SP5620CH – Cosmic Hunter
Purpose of the experiment:
The purpose of this experiment is to measure muon vertical flux upon the plastic scintillating tiles and to estimate the detection efficiency of the system by comparing the expected rate with the measured one.
Muons with an average energy of approximately 4 GeV lose about 2 GeV to ionization before reaching the ground. The production spectrum, energy loss in the atmosphere, and decay of the muons are convoluted in their energy and angular distribution. The integral intensity of vertical muons is: Iv ≈ 82 m−2s−1sr−1 and their flux for horizontal detectors is ≈ 1 cm−2min−1 at energies higher than 1 GeV at sea level, as known in literature [RD3].
Carrying out the experiment:
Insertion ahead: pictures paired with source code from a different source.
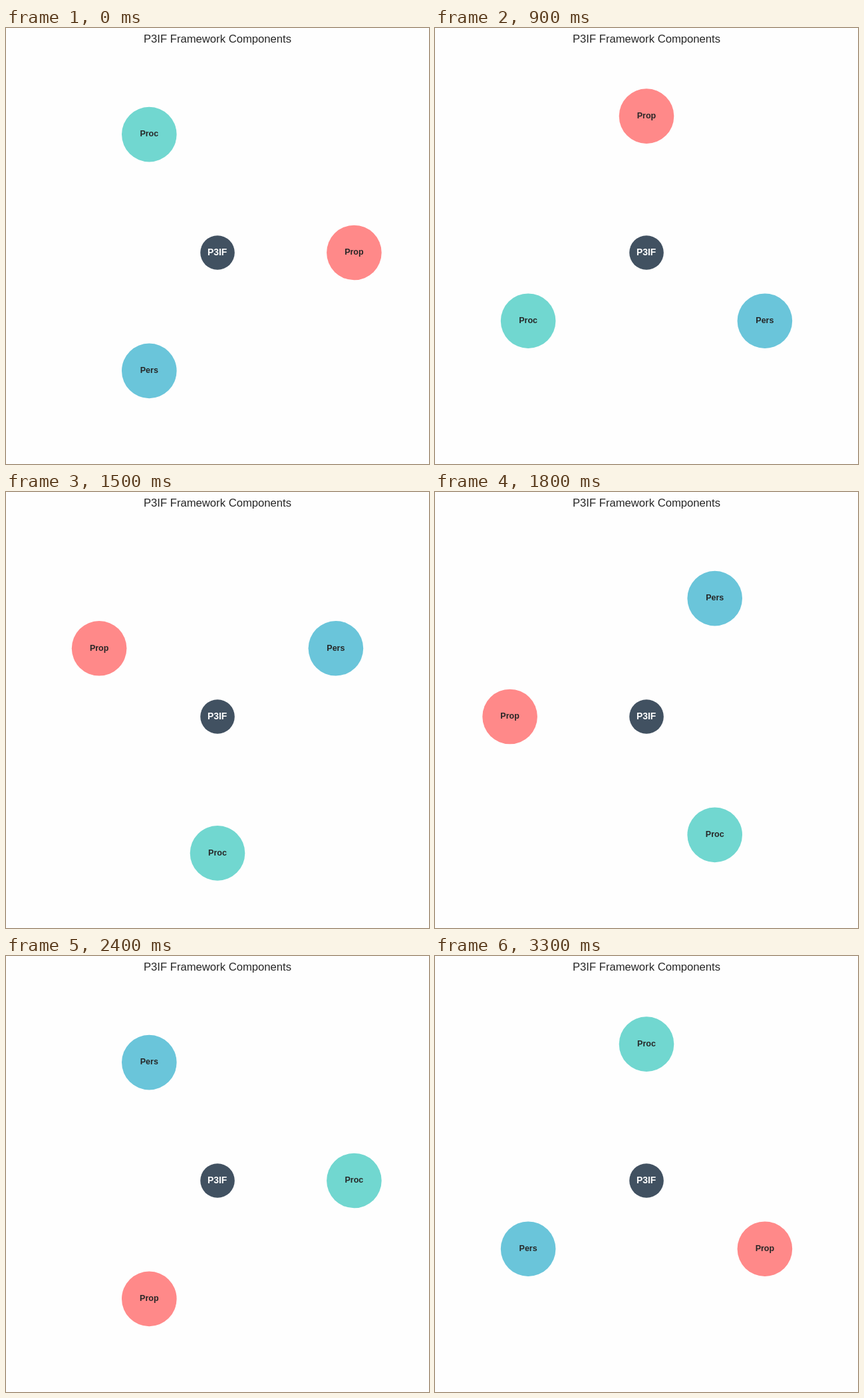
These frames come from a looping animation (636 by 656 pixels, 3.6 s). An HTML page:

```html
<!DOCTYPE html>
<html lang="en">
<head>
<meta charset="utf-8">
<title>P3IF Framework Components</title>
<style>
  html, body { margin: 0; width: 100%; height: 100%; overflow: hidden; background: #fefefe; }
  svg { display: block; }
  text { font: bold 12.5px "Liberation Sans", Arial, sans-serif; fill: #262626; text-anchor: middle; }
  .title { font-weight: normal; font-size: 16.67px; }
  .hub { font-size: 13.89px; fill: #fff; }
</style>
</head>
<body>
<svg id="stage" width="636" height="656" viewBox="0 0 636 656">
  <text class="title" x="318" y="22">P3IF Framework Components</text>
  <circle cx="318" cy="338" r="25.8" fill="#415161"/>
  <text class="hub" x="317.7" y="342">P3IF</text>
</svg>
<script>
const CENTER = { x: 318, y: 338 };
const ORBIT = 205.4;
const STEP_MS = 300;
const STEPS = 12;
const stage = document.getElementById("stage");

function add(tag, attributes) {
  const node = document.createElementNS(stage.namespaceURI, tag);
  set(node, attributes);
  return stage.appendChild(node);
}

function set(node, attributes) {
  for (const name in attributes) node.setAttribute(name, attributes[name]);
}

const satellites = [["Prop", "#ff8989"], ["Proc", "#71d7d0"], ["Pers", "#6ac5da"]].map(([name, fill], i) => {
  const circle = add("circle", { r: 41.3, fill });
  const label = add("text", {});
  label.textContent = name;
  return { circle, label, phase: i * 2 * Math.PI / 3 };
});

// The ring turns counterclockwise in hard steps of 30 degrees.
function draw() {
  const step = Math.floor(performance.now() / STEP_MS) % STEPS;
  for (const { circle, label, phase } of satellites) {
    const angle = phase + step * 2 * Math.PI / STEPS;
    const x = CENTER.x + ORBIT * Math.cos(angle);
    const y = CENTER.y - ORBIT * Math.sin(angle);
    set(circle, { cx: x, cy: y });
    set(label, { x, y: Math.round(y + 3.3) });
  }
  requestAnimationFrame(draw);
}
draw();
</script>
</body>
</html>
```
Connect the cable connectors of the two SP5622 to the inputs located on the rear panels of the SP5621 modules. Power on the SP5621 module and start acquisition via the front panel START button. The photons which are produced are detected by the photosensor and converted into an electrical signal. The number of counts for each scintillator is available via the SP5621 display. Select the scintillators coincidence via the related button on the front panel, then select the integration time of the measurement. Because acquisition of the events will take place only in the presence of the coincidence, all events coming from a cosmic particle that crosses only one scintillating tile will be automatically discarded.
An initial geometry may be realized by placing one SP5622 tile on top of the other. Be sure that the corners overlap exactly. This simple configuration allows us to consider the greater solid angle which may be achieved by applying system geometry. In this configuration one may measure the muon counting rate and estimate the cosmic flux on the total surface of the system. Another interesting measurement of the muon vertical flux can be performed by reducing the overlapping area of the scintillating tiles (see figure above).
Considering the integration over the solid angle, the expected cosmic rate due to the geometry system can be estimated and the detection efficiency can be evaluated. For a more accurate estimation of the cosmic rate it is suggested surround the detector tiles with lead bricks.